    We live as it were by chance, and by chance we are governed. - Seneca

  7. #7
    Registered User
    Join Date
    May 2009
    Posts
    4,076
    I did not see the problem with "-Og" can anyone else confirm this?
    MSys2 GCC 10.3.0
    "...a computer is a stupid machine with the ability to do incredibly smart things, while computer programmers are smart people with the ability to do incredibly stupid things. They are,in short, a perfect match.." Bill Bryson

  8. #8
    Registered User
    Join Date
    Dec 2017
    Posts
    1,187
    -Og enables optimizations that do not interfere with debugging.
    It would not include unrolling loops, which is at least part of what's happening here, albeit incorrectly.
    We live as it were by chance, and by chance we are governed. - Seneca

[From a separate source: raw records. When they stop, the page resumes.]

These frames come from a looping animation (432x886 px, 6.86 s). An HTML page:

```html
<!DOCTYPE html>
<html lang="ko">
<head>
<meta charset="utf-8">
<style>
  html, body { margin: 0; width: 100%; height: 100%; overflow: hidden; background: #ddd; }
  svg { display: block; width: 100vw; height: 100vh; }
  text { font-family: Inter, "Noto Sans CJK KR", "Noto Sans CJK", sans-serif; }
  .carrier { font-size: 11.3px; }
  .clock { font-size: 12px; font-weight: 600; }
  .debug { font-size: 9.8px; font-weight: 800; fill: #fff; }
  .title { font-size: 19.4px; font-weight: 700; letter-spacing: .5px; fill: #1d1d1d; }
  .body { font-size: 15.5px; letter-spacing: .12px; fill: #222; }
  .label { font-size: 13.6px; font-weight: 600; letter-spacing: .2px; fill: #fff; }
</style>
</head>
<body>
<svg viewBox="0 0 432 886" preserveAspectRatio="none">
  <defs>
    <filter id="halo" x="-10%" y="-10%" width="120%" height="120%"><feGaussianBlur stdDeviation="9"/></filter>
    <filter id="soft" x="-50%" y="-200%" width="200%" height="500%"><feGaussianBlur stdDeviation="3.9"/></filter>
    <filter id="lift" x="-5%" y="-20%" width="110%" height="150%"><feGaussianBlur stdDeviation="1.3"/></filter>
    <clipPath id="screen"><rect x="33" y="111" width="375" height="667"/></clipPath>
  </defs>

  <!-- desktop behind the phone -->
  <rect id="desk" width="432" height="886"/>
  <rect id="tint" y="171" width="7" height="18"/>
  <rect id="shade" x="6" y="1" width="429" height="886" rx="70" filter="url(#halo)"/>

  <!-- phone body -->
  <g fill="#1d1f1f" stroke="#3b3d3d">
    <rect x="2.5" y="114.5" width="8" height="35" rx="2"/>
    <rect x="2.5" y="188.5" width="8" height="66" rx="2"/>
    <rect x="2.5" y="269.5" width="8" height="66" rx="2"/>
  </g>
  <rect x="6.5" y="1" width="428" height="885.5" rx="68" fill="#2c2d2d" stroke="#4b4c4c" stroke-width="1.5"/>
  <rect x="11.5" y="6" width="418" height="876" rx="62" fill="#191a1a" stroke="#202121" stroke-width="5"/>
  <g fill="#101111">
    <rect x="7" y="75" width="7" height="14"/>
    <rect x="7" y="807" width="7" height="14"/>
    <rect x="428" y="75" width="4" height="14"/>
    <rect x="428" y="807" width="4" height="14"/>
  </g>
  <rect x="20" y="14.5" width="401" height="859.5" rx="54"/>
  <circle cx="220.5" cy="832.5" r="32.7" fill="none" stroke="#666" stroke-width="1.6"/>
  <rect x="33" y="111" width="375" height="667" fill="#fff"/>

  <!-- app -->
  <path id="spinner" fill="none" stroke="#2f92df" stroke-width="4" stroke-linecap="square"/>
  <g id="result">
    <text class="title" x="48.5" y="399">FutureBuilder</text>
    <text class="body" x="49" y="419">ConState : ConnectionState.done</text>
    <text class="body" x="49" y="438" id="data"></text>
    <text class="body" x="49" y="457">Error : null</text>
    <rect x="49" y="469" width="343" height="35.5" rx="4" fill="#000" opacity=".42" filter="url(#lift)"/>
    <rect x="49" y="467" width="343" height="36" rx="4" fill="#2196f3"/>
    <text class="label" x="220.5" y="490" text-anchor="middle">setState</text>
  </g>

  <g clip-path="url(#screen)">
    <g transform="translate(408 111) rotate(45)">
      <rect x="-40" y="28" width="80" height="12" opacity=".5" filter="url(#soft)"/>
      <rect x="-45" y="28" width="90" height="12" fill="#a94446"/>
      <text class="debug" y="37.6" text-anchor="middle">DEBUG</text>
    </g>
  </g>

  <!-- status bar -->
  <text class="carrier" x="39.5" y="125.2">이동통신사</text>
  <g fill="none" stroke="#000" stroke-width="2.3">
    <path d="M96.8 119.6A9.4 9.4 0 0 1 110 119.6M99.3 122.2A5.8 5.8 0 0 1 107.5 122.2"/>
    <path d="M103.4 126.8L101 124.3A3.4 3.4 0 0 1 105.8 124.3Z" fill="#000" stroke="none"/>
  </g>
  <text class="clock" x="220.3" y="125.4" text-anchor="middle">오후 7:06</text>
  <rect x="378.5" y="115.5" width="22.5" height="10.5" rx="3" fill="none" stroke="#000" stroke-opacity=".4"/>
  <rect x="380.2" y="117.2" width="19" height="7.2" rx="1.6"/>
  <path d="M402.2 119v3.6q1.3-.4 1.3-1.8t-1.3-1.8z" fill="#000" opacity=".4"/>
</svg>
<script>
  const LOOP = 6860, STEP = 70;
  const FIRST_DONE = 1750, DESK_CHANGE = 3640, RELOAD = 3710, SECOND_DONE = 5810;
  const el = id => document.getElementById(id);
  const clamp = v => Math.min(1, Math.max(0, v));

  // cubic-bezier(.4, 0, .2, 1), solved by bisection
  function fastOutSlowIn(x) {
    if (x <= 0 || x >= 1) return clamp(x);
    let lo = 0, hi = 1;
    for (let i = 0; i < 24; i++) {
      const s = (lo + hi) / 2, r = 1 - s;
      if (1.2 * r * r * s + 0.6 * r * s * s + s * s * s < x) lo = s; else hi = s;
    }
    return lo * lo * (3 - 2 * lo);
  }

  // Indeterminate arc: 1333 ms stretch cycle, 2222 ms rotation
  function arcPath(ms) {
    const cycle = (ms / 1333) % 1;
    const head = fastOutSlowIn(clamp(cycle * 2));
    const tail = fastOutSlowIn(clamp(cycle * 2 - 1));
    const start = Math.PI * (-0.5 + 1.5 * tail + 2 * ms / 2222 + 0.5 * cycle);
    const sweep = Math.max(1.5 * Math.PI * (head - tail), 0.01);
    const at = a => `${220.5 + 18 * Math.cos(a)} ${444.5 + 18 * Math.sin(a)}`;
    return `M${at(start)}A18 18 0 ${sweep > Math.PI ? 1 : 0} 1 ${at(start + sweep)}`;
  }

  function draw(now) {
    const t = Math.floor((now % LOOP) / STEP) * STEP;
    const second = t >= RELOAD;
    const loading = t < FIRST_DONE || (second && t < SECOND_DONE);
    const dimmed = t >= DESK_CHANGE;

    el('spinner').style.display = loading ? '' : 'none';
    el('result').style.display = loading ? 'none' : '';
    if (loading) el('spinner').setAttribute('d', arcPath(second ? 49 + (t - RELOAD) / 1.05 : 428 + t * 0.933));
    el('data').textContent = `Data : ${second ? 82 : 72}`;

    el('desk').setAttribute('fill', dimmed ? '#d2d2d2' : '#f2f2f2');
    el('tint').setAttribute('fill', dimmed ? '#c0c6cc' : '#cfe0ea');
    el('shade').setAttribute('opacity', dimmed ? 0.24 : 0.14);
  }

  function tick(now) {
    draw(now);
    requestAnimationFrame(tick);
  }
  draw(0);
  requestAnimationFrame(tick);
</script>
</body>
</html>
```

  9. #9
    Registered User
    Join Date
    May 2009
    Posts
    4,076
    Quote Originally Posted by john.c View Post
    -Og enables optimizations that do not interfere with debugging.
    It would not include unrolling loops, which is at least part of what's happening here, albeit incorrectly.
    That is my guess; but, I have found my guess are often wrong about which optimize option causes a GCC program bug/crash.

    Tim S.
    "...a computer is a stupid machine with the ability to do incredibly smart things, while computer programmers are smart people with the ability to do incredibly stupid things. They are,in short, a perfect match.." Bill Bryson

  10. #10
    Registered User
    Join Date
    Dec 2017
    Posts
    1,187
    I looked at the generated assembly (with -S) and it has unrolled the loop, but only for 3 iterations. However, just using -funroll-loops doesn't cause the problem.
    We live as it were by chance, and by chance we are governed. - Seneca

Popular pages Recent additions subscribe to a feed

Similar Threads

  1. Something interesting for you.
    By SlyMaelstrom in forum A Brief History of Cprogramming.com
    Replies: 22
    Last Post: 11-10-2005, 04:29 PM
  2. Interesting
    By Brian in forum A Brief History of Cprogramming.com
    Replies: 4
    Last Post: 08-20-2003, 10:21 AM
  3. Interesting Day
    By gnu-ehacks in forum A Brief History of Cprogramming.com
    Replies: 10
    Last Post: 02-23-2002, 08:49 AM
  4. Interesting..
    By Brian in forum A Brief History of Cprogramming.com
    Replies: 0
    Last Post: 01-28-2002, 12:41 PM

Tags for this Thread